◆ **What to produce**
Comb the records below for the string "height" and copy each line where it turns up.

(Collected data)
++++++++++++++++++++

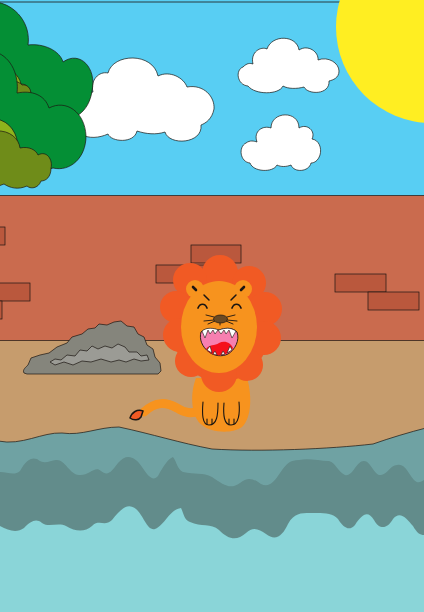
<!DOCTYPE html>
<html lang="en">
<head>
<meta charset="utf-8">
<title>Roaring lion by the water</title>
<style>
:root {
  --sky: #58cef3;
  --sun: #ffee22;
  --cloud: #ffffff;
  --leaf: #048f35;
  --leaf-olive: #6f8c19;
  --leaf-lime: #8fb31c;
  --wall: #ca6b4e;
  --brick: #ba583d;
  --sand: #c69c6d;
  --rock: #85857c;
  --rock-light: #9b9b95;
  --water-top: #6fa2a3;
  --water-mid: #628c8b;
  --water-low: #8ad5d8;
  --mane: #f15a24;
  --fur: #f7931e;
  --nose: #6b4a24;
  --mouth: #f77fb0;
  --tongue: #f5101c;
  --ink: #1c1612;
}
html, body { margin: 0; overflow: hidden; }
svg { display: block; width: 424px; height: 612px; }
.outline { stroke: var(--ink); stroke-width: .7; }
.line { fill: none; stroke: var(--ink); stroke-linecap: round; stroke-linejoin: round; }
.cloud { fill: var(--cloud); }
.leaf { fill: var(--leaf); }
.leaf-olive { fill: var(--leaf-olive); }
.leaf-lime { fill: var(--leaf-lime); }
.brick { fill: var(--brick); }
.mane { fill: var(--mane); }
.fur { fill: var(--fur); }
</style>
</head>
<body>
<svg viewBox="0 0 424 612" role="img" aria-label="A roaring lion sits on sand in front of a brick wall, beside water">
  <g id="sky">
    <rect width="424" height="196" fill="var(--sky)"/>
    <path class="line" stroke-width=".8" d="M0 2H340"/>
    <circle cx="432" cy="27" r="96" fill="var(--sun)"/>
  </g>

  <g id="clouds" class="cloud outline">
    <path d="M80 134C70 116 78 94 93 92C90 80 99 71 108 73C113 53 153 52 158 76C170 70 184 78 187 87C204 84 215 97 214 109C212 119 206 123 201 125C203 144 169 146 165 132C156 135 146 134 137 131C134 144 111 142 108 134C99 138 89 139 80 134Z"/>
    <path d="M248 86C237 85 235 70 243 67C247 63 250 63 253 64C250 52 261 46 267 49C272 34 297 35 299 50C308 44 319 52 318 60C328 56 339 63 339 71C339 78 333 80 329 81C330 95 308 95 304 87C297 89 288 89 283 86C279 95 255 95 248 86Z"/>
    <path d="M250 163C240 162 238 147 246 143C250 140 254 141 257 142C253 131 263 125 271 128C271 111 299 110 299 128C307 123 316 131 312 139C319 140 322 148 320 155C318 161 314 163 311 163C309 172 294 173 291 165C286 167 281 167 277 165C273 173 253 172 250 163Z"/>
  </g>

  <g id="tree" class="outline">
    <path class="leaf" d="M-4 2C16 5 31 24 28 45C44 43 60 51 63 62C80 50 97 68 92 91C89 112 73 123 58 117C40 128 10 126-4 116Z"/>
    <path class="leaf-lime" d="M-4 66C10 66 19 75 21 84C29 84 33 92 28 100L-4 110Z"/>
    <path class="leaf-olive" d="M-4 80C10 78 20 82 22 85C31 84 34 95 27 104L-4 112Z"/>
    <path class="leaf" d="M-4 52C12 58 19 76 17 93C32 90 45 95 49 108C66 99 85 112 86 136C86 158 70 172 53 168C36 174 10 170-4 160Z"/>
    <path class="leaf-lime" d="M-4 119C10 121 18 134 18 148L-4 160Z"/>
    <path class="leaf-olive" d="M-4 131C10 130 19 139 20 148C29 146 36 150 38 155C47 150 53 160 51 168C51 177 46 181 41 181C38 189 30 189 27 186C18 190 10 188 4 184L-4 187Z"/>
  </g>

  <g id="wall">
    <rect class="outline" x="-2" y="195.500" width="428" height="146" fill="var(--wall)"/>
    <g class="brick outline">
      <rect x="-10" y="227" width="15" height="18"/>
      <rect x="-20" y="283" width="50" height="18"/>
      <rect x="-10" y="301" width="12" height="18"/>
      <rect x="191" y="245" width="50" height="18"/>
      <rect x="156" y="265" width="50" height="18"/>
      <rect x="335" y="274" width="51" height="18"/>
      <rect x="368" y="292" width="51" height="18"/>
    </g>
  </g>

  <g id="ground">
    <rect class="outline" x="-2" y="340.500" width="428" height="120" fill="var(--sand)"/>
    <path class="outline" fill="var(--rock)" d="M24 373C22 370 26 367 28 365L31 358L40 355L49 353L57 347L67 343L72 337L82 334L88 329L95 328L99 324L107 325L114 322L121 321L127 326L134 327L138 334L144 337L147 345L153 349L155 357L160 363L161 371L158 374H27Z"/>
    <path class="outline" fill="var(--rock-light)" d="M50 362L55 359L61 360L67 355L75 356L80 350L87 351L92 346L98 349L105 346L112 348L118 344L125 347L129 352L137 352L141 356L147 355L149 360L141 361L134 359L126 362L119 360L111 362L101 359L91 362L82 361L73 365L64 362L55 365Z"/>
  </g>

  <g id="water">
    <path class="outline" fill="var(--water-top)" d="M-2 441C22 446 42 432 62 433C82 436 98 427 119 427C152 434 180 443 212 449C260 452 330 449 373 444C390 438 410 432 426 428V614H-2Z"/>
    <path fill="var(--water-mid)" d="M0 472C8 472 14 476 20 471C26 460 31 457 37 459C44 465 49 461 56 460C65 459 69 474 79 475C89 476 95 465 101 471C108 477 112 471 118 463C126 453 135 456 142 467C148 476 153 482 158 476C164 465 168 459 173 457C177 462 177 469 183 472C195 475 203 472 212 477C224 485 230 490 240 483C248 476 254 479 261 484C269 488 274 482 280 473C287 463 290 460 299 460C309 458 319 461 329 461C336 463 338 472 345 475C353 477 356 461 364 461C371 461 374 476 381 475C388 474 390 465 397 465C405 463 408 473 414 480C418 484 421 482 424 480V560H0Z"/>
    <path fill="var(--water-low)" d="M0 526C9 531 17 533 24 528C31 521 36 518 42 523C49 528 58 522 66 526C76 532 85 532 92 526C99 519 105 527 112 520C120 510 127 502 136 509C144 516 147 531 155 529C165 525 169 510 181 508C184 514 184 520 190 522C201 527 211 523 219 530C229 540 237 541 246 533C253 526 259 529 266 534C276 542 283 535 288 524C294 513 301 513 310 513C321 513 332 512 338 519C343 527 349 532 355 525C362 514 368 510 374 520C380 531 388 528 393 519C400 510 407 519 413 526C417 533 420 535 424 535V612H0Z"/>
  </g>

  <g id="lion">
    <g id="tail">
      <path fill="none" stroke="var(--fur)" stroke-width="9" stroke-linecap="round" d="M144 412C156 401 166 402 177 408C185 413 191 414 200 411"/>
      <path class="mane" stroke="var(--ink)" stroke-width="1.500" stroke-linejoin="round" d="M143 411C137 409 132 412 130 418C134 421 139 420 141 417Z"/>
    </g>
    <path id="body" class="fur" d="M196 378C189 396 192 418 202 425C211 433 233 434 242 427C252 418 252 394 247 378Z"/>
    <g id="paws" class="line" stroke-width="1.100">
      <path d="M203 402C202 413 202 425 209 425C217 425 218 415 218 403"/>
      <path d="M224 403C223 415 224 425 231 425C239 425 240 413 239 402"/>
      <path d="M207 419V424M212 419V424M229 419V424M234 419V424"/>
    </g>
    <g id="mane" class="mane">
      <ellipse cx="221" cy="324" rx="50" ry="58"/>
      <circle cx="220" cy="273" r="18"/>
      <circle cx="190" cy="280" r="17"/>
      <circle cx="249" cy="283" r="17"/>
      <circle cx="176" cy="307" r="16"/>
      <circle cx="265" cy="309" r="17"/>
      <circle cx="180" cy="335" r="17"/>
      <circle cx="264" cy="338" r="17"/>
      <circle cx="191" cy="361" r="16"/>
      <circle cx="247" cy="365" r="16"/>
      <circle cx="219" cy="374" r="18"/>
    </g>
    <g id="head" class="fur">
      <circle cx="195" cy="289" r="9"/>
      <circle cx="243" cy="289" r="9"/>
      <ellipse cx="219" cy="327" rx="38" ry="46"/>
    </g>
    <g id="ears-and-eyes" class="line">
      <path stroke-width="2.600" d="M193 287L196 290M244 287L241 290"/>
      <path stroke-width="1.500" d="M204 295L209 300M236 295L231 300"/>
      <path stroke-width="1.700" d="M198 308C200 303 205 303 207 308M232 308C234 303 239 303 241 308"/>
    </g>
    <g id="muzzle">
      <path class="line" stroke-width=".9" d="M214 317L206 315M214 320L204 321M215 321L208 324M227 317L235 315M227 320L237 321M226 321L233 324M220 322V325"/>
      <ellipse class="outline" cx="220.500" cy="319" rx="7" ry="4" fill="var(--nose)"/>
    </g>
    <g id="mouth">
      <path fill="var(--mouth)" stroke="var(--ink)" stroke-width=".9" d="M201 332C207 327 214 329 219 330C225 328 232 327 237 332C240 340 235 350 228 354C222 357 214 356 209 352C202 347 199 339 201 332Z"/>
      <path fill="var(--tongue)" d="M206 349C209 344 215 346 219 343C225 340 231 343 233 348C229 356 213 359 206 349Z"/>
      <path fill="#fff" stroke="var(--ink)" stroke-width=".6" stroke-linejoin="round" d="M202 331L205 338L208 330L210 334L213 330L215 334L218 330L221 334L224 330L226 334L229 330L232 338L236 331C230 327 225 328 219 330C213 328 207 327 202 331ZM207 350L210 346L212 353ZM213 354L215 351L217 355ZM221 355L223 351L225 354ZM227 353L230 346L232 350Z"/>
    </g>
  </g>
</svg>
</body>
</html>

++++++++++++++++++++

◆ **Response area**
svg { display: block; width: 424px; height: 612px; }
    <rect width="424" height="196" fill="var(--sky)"/>
    <rect class="outline" x="-2" y="195.500" width="428" height="146" fill="var(--wall)"/>
      <rect x="-10" y="227" width="15" height="18"/>
      <rect x="-20" y="283" width="50" height="18"/>
      <rect x="-10" y="301" width="12" height="18"/>
      <rect x="191" y="245" width="50" height="18"/>
      <rect x="156" y="265" width="50" height="18"/>
      <rect x="335" y="274" width="51" height="18"/>
      <rect x="368" y="292" width="51" height="18"/>
    <rect class="outline" x="-2" y="340.500" width="428" height="120" fill="var(--sand)"/>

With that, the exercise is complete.